### Excerpted records

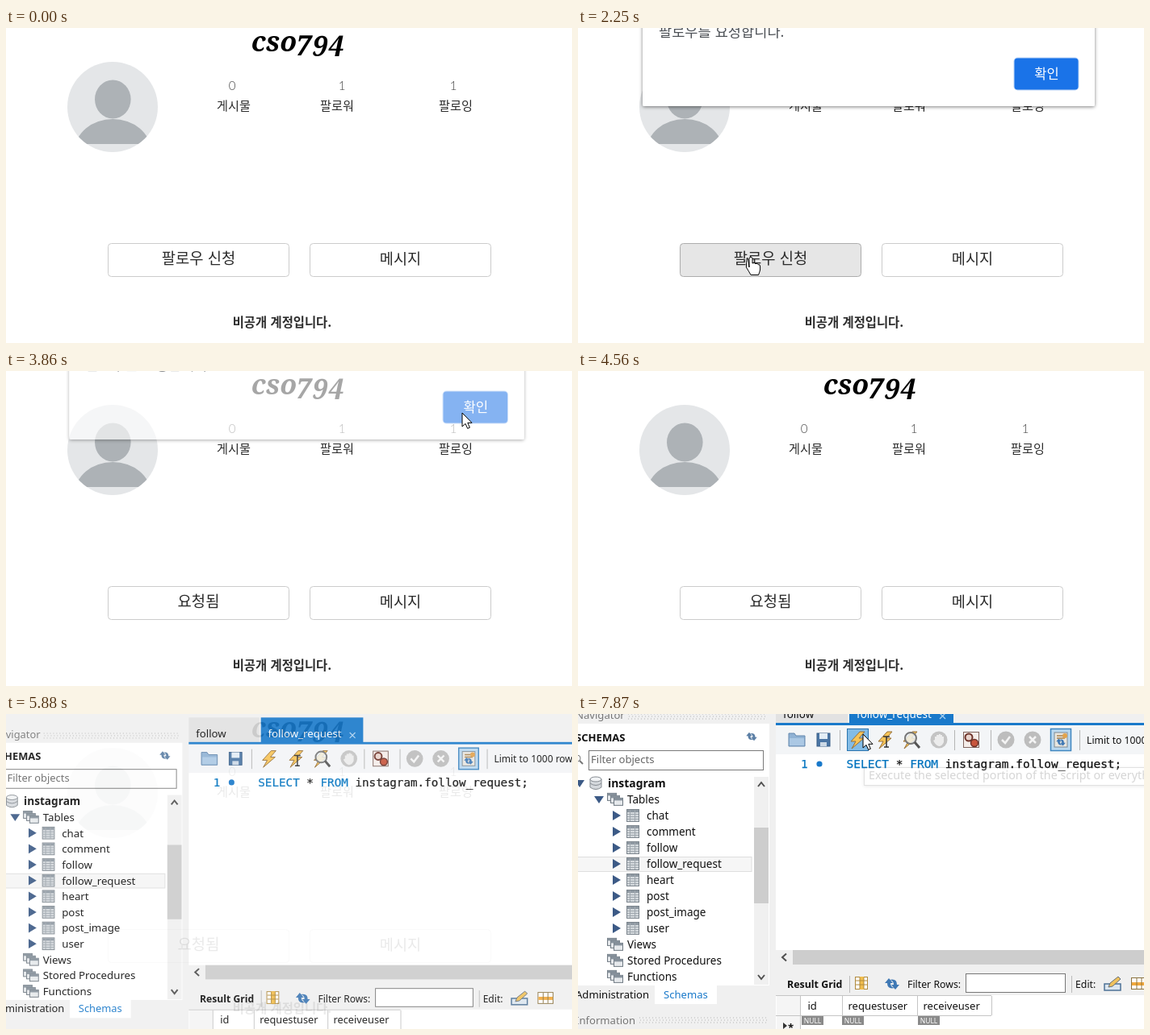
An HTML page that plays this animation: 701 by 391 pixels, repeating every 8000 ms.

```html
<!DOCTYPE html>
<html lang="ko">
<head>
<meta charset="utf-8">
<title>Follow request</title>
<style>
html, body { margin: 0; width: 100%; height: 100%; overflow: hidden; background: #fff; }
svg { display: block; width: 701px; height: 391px; }
text { white-space: pre; }
.ko { font-family: "Noto Sans CJK KR", "Noto Sans CJK", sans-serif; text-anchor: middle; fill: #2c2c2c; }
.ui { font: 13.1px "Noto Sans", "Open Sans", sans-serif; fill: #111; }
.tree { font-size: 13.5px; }
.code { font: 14.52px "DejaVu Sans Mono", monospace; fill: #111; stroke: #111; stroke-width: .25px; }
.key { fill: #0073bf; stroke: #0073bf; }
.bold { font-weight: 700; }
.brand { font: italic 900 34px "Noto Serif", serif; font-feature-settings: "onum"; text-anchor: middle; }
</style>
</head>
<body>
<svg id="stage" viewBox="0 0 701 391">
  <defs>
    <filter id="shadow" x="-5%" y="-20%" width="110%" height="150%">
      <feDropShadow dx="0" dy="1" stdDeviation="2" flood-opacity=".5"/>
    </filter>
    <clipPath id="bust"><path d="M76 42H188V144H76z"/></clipPath>
    <clipPath id="disc"><circle cx="132" cy="98" r="56"/></clipPath>
  </defs>
  <g id="page"></g>
  <g id="dialog"></g>
  <g id="bench"></g>
  <circle id="flash" r="15" fill="#f0ec3c" opacity=".72"/>
  <g id="cursor">
    <path id="arrow" d="M0 0V17L4 13.4L6.7 19.4L9.4 18.2L6.8 12.3H12z" fill="#fff" stroke="#000"/>
    <path id="hand" d="M-2 1.5Q0-1 2 1.5V8Q4 6.5 6 8.6Q8 7.4 9.2 9.6Q11.5 9 11.6 12V16Q11 19 9.5 22.5H0Q-3 17-5.6 13Q-5-10.6-2 13z" fill="#fff" stroke="#000"/>
    <path id="resize" d="M-1.5-6.5V5.5M1.5-6.5V5.5M-7.5-.5H-2M2-.5H7.5M-5-2.5L-7.5-.5L-5 1.5M5-2.5L7.5-.5L5 1.5" fill="none" stroke="#000"/>
  </g>
</svg>
<script>
const $ = id => document.getElementById(id);
const LOOP = 8000;

const text = (x, y, str, cls = 'ui', more = '') => `<text x="${x}" y="${y}" class="${cls}" ${more}>${str}</text>`;
const rect = (x, y, w, h, fill, more = '') => `<rect x="${x}" y="${y}" width="${w}" height="${h}" fill="${fill}" ${more}/>`;
const line = (d, color = '#bbb', width = 1) => `<path d="${d}" fill="none" stroke="${color}" stroke-width="${width}"/>`;
const shape = (d, fill, more = '') => `<path d="${d}" fill="${fill}" ${more}/>`;
const at = (x, y, body) => `<g transform="translate(${x} ${y})">${body}</g>`;
const ko = (x, y, str, size, weight = 300, more = '') =>
  text(x, y, str, 'ko', `font-size="${size}" font-weight="${weight}" ${more}`);

// Profile page
const stats = [[280, 282, '0', '게시물'], [416, 410, '1', '팔로워'], [554, 557, '1', '팔로잉']];
$('page').innerHTML =
  rect(0, 0, 701, 391, '#fff') +
  text(362, 29, 'cso794', 'brand') +
  '<circle cx="132" cy="98" r="56" fill="#e4e6e8"/>' +
  '<g clip-path="url(#disc)" fill="#adb2b6"><ellipse cx="132.3" cy="88.5" rx="22.3" ry="24"/>' +
  '<ellipse cx="132.3" cy="152" rx="47" ry="39" clip-path="url(#bust)"/></g>' +
  stats.map(([nx, lx, n, label]) =>
    text(nx, 77, n, 'ui', 'text-anchor="middle" style="font:300 15px Lato,sans-serif;fill:#444"') +
    ko(lx, 102, label, 15.2)).join('') +
  rect(126.5, 267.5, 224, 41, '#fff', 'id="follow" rx="4" stroke="#ccc"') +
  rect(376.5, 267.5, 224, 41, '#fff', 'rx="4" stroke="#ccc"') +
  ko(238.5, 293, '팔로우 신청', 18.8, 300, 'id="followLabel"') +
  ko(488.5, 293, '메시지', 18.6) +
  ko(342, 371, '비공개 계정입니다.', 15.4, 700);

$('dialog').innerHTML =
  rect(80, -60, 560, 157, '#fff', 'rx="2" filter="url(#shadow)"') +
  ko(100, 10.5, '팔로우를 요청합니다.', 17.6, 300, 'style="text-anchor:start;fill:#4c5055"') +
  rect(539.5, 36.5, 81, 41, '#b9d4f8', 'rx="5"') +
  rect(540.5, 37.5, 79, 39, '#1a73e8', 'id="ok" rx="4"') +
  ko(580.5, 62.5, '확인', 16.6, 400, 'style="fill:#fff"');

// Database window
const dots = (x, y, w) => [0, 3, 6].map(d =>
  `<path d="M${x + d % 2} ${y + d}H${x + w}" stroke="#b4b4b4" stroke-dasharray="1 3"/>`).join('');
const tri = (x, y, open) => at(x, y, shape(open ? 'M-6-4H6L0 5z' : 'M-4-6V6L6 0z', '#3c5a86'));
const table = (x, y) => at(x, y, rect(-7.5, -7.5, 15, 15, '#d3d8dc', 'stroke="#7d868e"') +
  rect(-7, -7, 14, 3, '#8f99a2') + line('M-7-1.5H7M-7 1.5H7M-7 4.5H7M-3.5-7V7M2.5-7V7', '#9fa7ae'));
const stack = (x, y) => at(x, y, [-9.5, -5.5, -1.5].map(d =>
  rect(d, d * .75 - 1.5, 11, 9, '#e6e9ec', 'stroke="#6f7982"') + rect(d, d * .75 - 1.5, 11, 3, '#87929c')).join(''));
const bolt = (x, y) => at(x, y, shape('M3-10L-8 2H-2L-7 11L8-2H2L9-10z', '#f8c456', 'stroke="#96703a"'));
const sync = (x, y, s = 1, color = '#3f78b4') => at(x, y, `<g transform="scale(${s})">` +
  shape('M-9-1L-4-7L1-1H-2Q-2 4 3 5Q-6 7-6-1zM9 1L4 7L-1 1H2Q2-4-3-5Q6-7 6 1z', color) + '</g>');
const disk = (x, y, d) => at(x, y, '<circle r="10.5" fill="#bdbdbd"/>' + line(d, '#f4f4f4', 2.5));
const slot = (x, id) => rect(x, 18.5, 26, 27, 'none', `id="${id}"`);
const pencil = (x, y) => at(x, y, rect(-10, 0, 20, 8, '#dce6ef', 'stroke="#4d7196" stroke-width="1.5"') +
  shape('M-5 4L-3-1L7-9L10-6L0 3z', '#f0c15b', 'stroke="#65707b"'));

const tables = ['chat', 'comment', 'follow', 'follow_request', 'heart', 'post', 'post_image', 'user'];
const groups = ['Views', 'Stored Procedures', 'Functions'];
const key = str => `<tspan class="key">${str}</tspan>`;

const sidebar =
  text(-3, 6, 'Navigator', 'ui', 'style="fill:#777"') + dots(62, 0, 172) +
  rect(-40, 12, 277, 325, '#fff') +
  text(-3, 33.5, 'SCHEMAS', 'ui bold') + sync(215, 28, .75, '#5b7fa5') +
  '<circle cx="-1" cy="55" r="4" fill="none" stroke="#777"/>' + line('M2 58L6 62', '#777', 2) +
  rect(13.5, 45.5, 216, 24, '#fff', 'stroke="#7a7a7a"') +
  text(16, 61, 'Filter objects', 'ui', 'style="fill:#666"') +
  tri(2, 86, true) +
  at(22, 86, shape('M-7-5V5Q0 10 7 5V-5z', '#d5d9dd', 'stroke="#858b91"') +
    '<ellipse cy="-5" rx="7" ry="3" fill="#f1f3f5" stroke="#858b91"/>' + line('M-7 0Q0 5 7 0', '#858b91')) +
  text(37, 91, 'instagram', 'ui bold', 'style="font-size:13.9px"') +
  tri(26, 106, true) + stack(46, 107) + text(61, 111, 'Tables', 'ui tree') +
  rect(-2, 177.5, 217, 18, '#f6f6f6', 'stroke="#dedede"') +
  tables.map((name, i) => tri(47, 126 + i * 20) + table(68, 126 + i * 20) + text(85, 131 + i * 20, name, 'ui tree')).join('') +
  groups.map((name, i) => stack(46, 287 + i * 20) + text(61, 291 + i * 20, name, 'ui tree')).join('') +
  rect(218, 78, 18, 258, '#f0f0f0') + rect(218, 141, 18, 94, '#cdcdcd') +
  line('M223 90L227 85L231 90M223 324L227 329L231 324', '#505050', 2) +
  rect(95, 336, 77, 24, '#fff') +
  text(-3, 352.5, 'Administration') + text(106, 352.5, 'Schemas', 'ui', 'style="fill:#1979ca"') +
  text(-3, 385, 'Information', 'ui', 'style="fill:#777"') + dots(76, 377, 160);

const toolbar =
  rect(245, -20, 89, 31, '#e2e2e2') + text(254, 5, 'follow', 'ui tree') +
  rect(336, -20, 129, 32, '#1979ca') + text(345, 5, 'follow_request', 'ui tree', 'style="fill:#fff"') +
  line('M448-1L455 6M455-1L448 6', '#a9d0f0', 1.3) +
  rect(245, 11, 900, 3, '#1979ca') + rect(245, 14, 900, 36, '#f3f5f7') +
  at(271, 32, shape('M-10 8V-8H-3L-1-5H10V8z', '#90b2d4', 'stroke="#6488ae"') + rect(-9, -2, 18, 9, '#abc8e4')) +
  at(304, 32, rect(-8, -8, 16, 16, '#4b76a5', 'stroke="#365c86"') + rect(-5, -8, 10, 7, '#e3edf6') + rect(-4, 3, 8, 5, '#ccd9e6')) +
  line('M324.5 20V45M466.5 20V45M511.5 20V45M621.5 20V45', '#b5b5b5') +
  slot(333.5, 'run') + slot(367.5, 'runOne') + slot(401.5, 'explain') +
  bolt(346, 32) + bolt(380, 32) + line('M378 28H386M382 28V41M379 41H385', '#333', 1.5) +
  at(413, 32, bolt(-2, 0) + '<circle cx="-1" cy="-2" r="7" fill="#eef4f8" fill-opacity=".8" stroke="#777" stroke-width="2"/>' + line('M4 3L10 10', '#555', 3)) +
  at(447, 32, '<circle r="10.5" fill="#c4c4c4"/>' + shape('M-5 0V-4H-3V-6H0V-7H2V-6H4V-4H6V3Q4 8 0 8Q-4 7-7 1z', '#ececec')) +
  at(487, 32, rect(-9.5, -9.5, 19, 19, '#f5ede9', 'stroke="#81665f"') +
    '<circle cx="-3" cy="-3" r="4.5" fill="#e9d3cc" stroke="#6e3329" stroke-width="2"/>' +
    '<circle cx="4" cy="4" r="4.5" fill="#c8553c" stroke="#6e3329" stroke-width="1.5"/>') +
  disk(530, 32, 'M-5 0L-1 4L5-4') + disk(563, 32, 'M-4-4L4 4M4-4L-4 4') +
  rect(585.5, 18.5, 25, 27, '#b9d8f0', 'stroke="#3f86c0" stroke-width="1.5"') +
  at(598, 32, rect(-8, -9, 16, 18, '#e9e6df', 'stroke="#7f8a94"') + line('M-5-5H3M-5-2H5', '#a8834f', 1.5) +
    sync(0, 3, .65) + '<circle cx="5" cy="-5" r="3" fill="#e3a34c"/>') +
  text(630, 36.5, 'Limit to 1000 rows', 'ui', 'style="font-size:12.2px"');

const editor =
  rect(245, 50, 900, 243, '#fff') +
  text(276, 67, '1', 'code key') + '<circle cx="299" cy="62" r="3.6" fill="#1979ca"/>' +
  text(332.5, 67, key('SELECT') + ' * ' + key('FROM') + ' instagram.follow_request;', 'code') +
  rect(266, 293, 900, 18, '#cdcdcd') + line('M258 297.5L253 302L258 306.5', '#505050', 2);

const badge = x => rect(x, 375, 27, 11, '#8a8a8a') +
  text(x + 13.5, 384, 'NULL', 'ui', 'text-anchor="middle" style="font-size:8.5px;fill:#fff"');
const results =
  text(259, 340, 'Result Grid', 'ui bold', 'style="font-size:12.4px"') + line('M336.5 325V346M611.5 325V346') +
  at(351, 334, rect(-7.5, -7.5, 15, 15, '#fff', 'stroke="#b08a3d"') + rect(-2, -8, 5, 16, '#f1bd4d') + line('M-7-3H7M-7 2H7M-2-7V7M3-7V7', '#b08a3d')) +
  sync(389, 335) + text(408, 340, 'Filter Rows:', 'ui', 'style="font-size:12.3px"') +
  rect(480.5, 322.5, 123, 23, '#fff', 'stroke="#777"') +
  text(616, 340, 'Edit:', 'ui', 'style="font-size:12.3px"') + pencil(662, 335) +
  at(695, 335, rect(-9.5, -7.5, 19, 14, '#fff', 'stroke="#8c7440"') + rect(-9, -2, 18, 4, '#f1a93d') + line('M-3-7V6M3-7V6', '#8c7440')) +
  rect(245, 349, 900, 50, '#fff') + rect(246, 350, 29, 45, '#f5f5f5') +
  line('M245 349.5H512M245 374.5H512M275.5 350V391M327.5 350V374M420.5 350V374M512.5 350V374', '#c5c5c5') +
  text(284.5, 367, 'id', 'ui', 'style="font-size:13px"') +
  text(334.5, 367, 'requestuser', 'ui', 'style="font-size:13px"') +
  text(427.5, 367, 'receiveuser', 'ui', 'style="font-size:13px"') +
  [277, 327, 421].map(badge).join('') +
  shape('M254 383V391L259 387z', '#333') + text(260, 394, '*', 'ui bold');

$('bench').innerHTML =
  rect(-300, -136, 1300, 700, '#f0f0f0') + rect(-300, -136, 1300, 40, '#fff') +
  line('M-300-136H1000', '#ccc') + line('M150-72H1000', '#aaa') +
  text(152, -113, 'MySQL Workbench', 'ui', 'text-anchor="end"') +
  text(206, -79, 'Local instance MySQL80', 'ui', 'text-anchor="end"') + line('M218-88L226-80M226-88L218-80', '#555', 1.3) +
  rect(-20, 45.5, 249, 24, 'none', 'stroke="#7a7a7a"') +
  `<g id="benchBody">${sidebar}${toolbar}${editor}${results}` +
  '<g id="tip">' + rect(354.5, 66.5, 380, 22, '#fff', 'stroke="#555" filter="url(#shadow)"') +
  text(360, 81, 'Execute the selected portion of the script or everything', 'ui', 'style="font-size:14.3px"') + '</g></g>';

// Pointer legs: start, stop, step count, lead step, way points
const legs = [
  [1090, 1700, 9, 0, [[238, 384], [214, 284]]],
  [2500, 3280, 13, 1, [[214, 284], [565, 54]]],
  [3350, 3420, 2, 1, [[565, 54], [565, 52]]],
  [4160, 4500, 6, 1, [[565, 52], [101, 337]]],
  [7050, 7640, 10, 0, [[243, 323], [330, 150], [412, 40], [380, 28], [353, 25]]]
];
const clicks = [[1740, 1880], [3660, 3790], [7820, 7870]];
const dialogSteps = [[1930, .3], [1990, .65], [2060, .9], [2130, 1], [3790, .9], [3860, .65], [3920, .3], [3980, 0]];
const benchSteps = [[5740, 1, .2], [5800, .5, .55], [5870, .15, .9], [5930, 0, 1]];

const latest = (steps, t) => steps.filter(s => s[0] <= t).pop();
const during = (t, [a, b]) => t >= a && t < b;
const inside = (p, x, y, w, h) => p && p[0] >= x && p[0] < x + w && p[1] >= y && p[1] < y + h;

function pointer(t) {
  const leg = latest(legs, t);
  if (!leg || during(t, [4560, 7050])) return null;
  const [start, stop, n, lead, pts] = leg;
  const u = Math.min(1, (t - start) / (stop - start));
  const k = (Math.floor(u * (n - 1) + 1e-6) + lead) / (n - 1 + lead);
  const s = k * k * (3 - 2 * k) * (pts.length - 1);
  const i = Math.min(Math.floor(s), pts.length - 2);
  return pts[i].map((v, axis) => v + (pts[i + 1][axis] - v) * (s - i));
}

const show = (id, on) => $(id).style.display = on ? '' : 'none';
const paint = (id, fill, stroke) => { $(id).setAttribute('fill', fill); $(id).setAttribute('stroke', stroke); };

function render(t) {
  const p = pointer(t);
  const inBench = t >= 5740;
  const modal = during(t, [1930, 3790]);
  const overFollow = !inBench && (modal || inside(p, 126, 267, 225, 42));

  paint('follow', overFollow ? '#e6e6e6' : '#fff', overFollow ? '#adadad' : '#ccc');
  const label = t < 3790 ? '팔로우 신청' : '요청됨';
  if ($('followLabel').textContent !== label) $('followLabel').textContent = label;

  const alpha = (latest(dialogSteps, t) || [0, 0])[1], gone = 1 - alpha;
  show('dialog', alpha > 0);
  $('dialog').setAttribute('opacity', alpha);
  $('dialog').setAttribute('transform', `translate(360 ${-34 * gone}) scale(${1 + .017 * gone} 1) translate(-360 0)`);
  $('ok').setAttribute('fill', inside(p, 540, 37, 80, 40) ? '#448bec' : '#1a73e8');

  const bench = latest(benchSteps, t);
  show('bench', bench);
  if (bench) {
    const [, away, opacity] = bench;
    $('bench').setAttribute('opacity', opacity);
    $('bench').setAttribute('transform', `translate(${-95 * away} ${160 * away}) scale(${1 - .12 * away})`);
    show('benchBody', away < 1);
  }
  for (const [id, x] of [['run', 333], ['runOne', 367], ['explain', 401]]) {
    const over = inside(p, x, 18, 27, 28);
    paint(id, over ? '#83bce6' : 'none', over ? '#2a74b0' : 'none');
  }
  show('tip', t >= 7820);
  $('tip').setAttribute('opacity', t < 7870 ? .07 : .17);

  show('cursor', p);
  show('flash', p && clicks.some(c => during(t, c)));
  if (!p) return;
  const kind = inBench ? (p[1] > 300 ? 'resize' : 'arrow')
    : (modal ? t < 2500 : overFollow) ? 'hand' : 'arrow';
  for (const id of ['arrow', 'hand', 'resize']) show(id, id === kind);
  $('cursor').setAttribute('transform', `translate(${p})`);
  $('flash').setAttribute('transform', `translate(${p})`);
}

function tick() {
  render(performance.now() % LOOP);
  requestAnimationFrame(tick);
}
tick();
</script>
</body>
</html>
```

### Activity
Please copy every line of the material that contains the word "opacity".

### Expected output
      <feDropShadow dx="0" dy="1" stdDeviation="2" flood-opacity=".5"/>
  <circle id="flash" r="15" fill="#f0ec3c" opacity=".72"/>
  at(413, 32, bolt(-2, 0) + '<circle cx="-1" cy="-2" r="7" fill="#eef4f8" fill-opacity=".8" stroke="#777" stroke-width="2"/>' + line('M4 3L10 10', '#555', 3)) +
  $('dialog').setAttribute('opacity', alpha);
    const [, away, opacity] = bench;
    $('bench').setAttribute('opacity', opacity);
  $('tip').setAttribute('opacity', t < 7870 ? .07 : .17);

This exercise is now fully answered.